Next, I had to put the ear fins on. Even the smallest ear fins seemed too big. They really don’t fit my ears the way they show in pictures on the website. I have to sort of fold it up to get it to slide into place. While not uncomfortable, they don’t provide quite the level of security I was hoping they would.

I’ve had these earbuds for almost two weeks now, and I’ve worn them for about six runs total. They have not fallen out once, but I did have one run where they felt loose the entire time and I had to keep shoving them back in there. Aside from that, the earbuds have stayed put. I’m still getting used to the controls though. The instructions say to turn the headphones off, hold the middle button down for four seconds. Maybe I’m just a fast counter, but it’s usually more like six or seven seconds for me. I haven’t quite gotten around to figuring out how to skip songs, answer calls, etc. yet. Fortunately, I don’t typically need to answer a call during a run, and I’ve created some pretty good playlists, so I don’t usually need to skip any songs.

There is definitely a learning curve with these headphones, and they don’t “fit like a glove” the way I’d hoped. But after six runs and only one instance of them feeling loose (not actually falling out), I’d say these have been a good investment so far. The sound is great, there are no wires for me to accidentally pull on and rip the ear buds out of my ears, and so far, they’ve been comfortable. I may give the foam tips a try at some point just to compare fit.

Overall, I’m happy with my purchase, especially since I got them on sale! My only complaint is that the ear fins are still too big for my ears.
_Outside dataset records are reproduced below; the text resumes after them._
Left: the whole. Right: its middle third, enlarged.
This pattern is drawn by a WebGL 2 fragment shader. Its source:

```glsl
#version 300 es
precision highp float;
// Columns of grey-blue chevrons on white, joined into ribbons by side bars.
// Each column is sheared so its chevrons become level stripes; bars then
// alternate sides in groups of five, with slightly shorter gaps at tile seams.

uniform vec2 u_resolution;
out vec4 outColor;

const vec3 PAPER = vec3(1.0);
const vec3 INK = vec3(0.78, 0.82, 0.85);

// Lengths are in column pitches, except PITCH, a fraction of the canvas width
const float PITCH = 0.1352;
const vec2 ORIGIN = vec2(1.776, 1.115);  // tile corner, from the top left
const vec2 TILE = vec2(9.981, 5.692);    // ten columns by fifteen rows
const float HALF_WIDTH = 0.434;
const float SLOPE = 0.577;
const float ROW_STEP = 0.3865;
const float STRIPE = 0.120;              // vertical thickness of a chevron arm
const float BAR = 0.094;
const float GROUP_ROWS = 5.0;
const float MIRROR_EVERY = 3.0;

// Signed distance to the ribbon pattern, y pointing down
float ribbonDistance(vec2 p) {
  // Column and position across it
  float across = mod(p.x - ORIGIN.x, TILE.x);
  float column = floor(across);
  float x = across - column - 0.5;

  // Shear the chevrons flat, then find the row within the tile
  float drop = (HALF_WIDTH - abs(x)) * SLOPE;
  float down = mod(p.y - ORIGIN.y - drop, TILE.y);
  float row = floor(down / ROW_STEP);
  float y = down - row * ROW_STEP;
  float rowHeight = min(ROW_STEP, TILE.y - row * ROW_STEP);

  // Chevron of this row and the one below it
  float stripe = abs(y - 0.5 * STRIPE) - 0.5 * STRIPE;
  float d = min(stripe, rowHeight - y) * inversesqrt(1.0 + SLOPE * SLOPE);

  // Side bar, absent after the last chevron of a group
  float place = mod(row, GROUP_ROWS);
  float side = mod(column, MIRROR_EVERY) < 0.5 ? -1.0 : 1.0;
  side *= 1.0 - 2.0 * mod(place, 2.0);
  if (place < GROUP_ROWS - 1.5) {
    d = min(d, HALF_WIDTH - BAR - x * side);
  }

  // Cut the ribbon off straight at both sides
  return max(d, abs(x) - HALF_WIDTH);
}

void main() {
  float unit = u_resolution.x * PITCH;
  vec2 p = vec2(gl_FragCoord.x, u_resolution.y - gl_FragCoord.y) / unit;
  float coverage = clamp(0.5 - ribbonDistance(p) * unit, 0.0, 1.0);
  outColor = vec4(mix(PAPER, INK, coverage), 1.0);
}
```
If you have normal, non-toddler-sized ears, I would definitely recommend them!

Thanks as always for reading!

-AB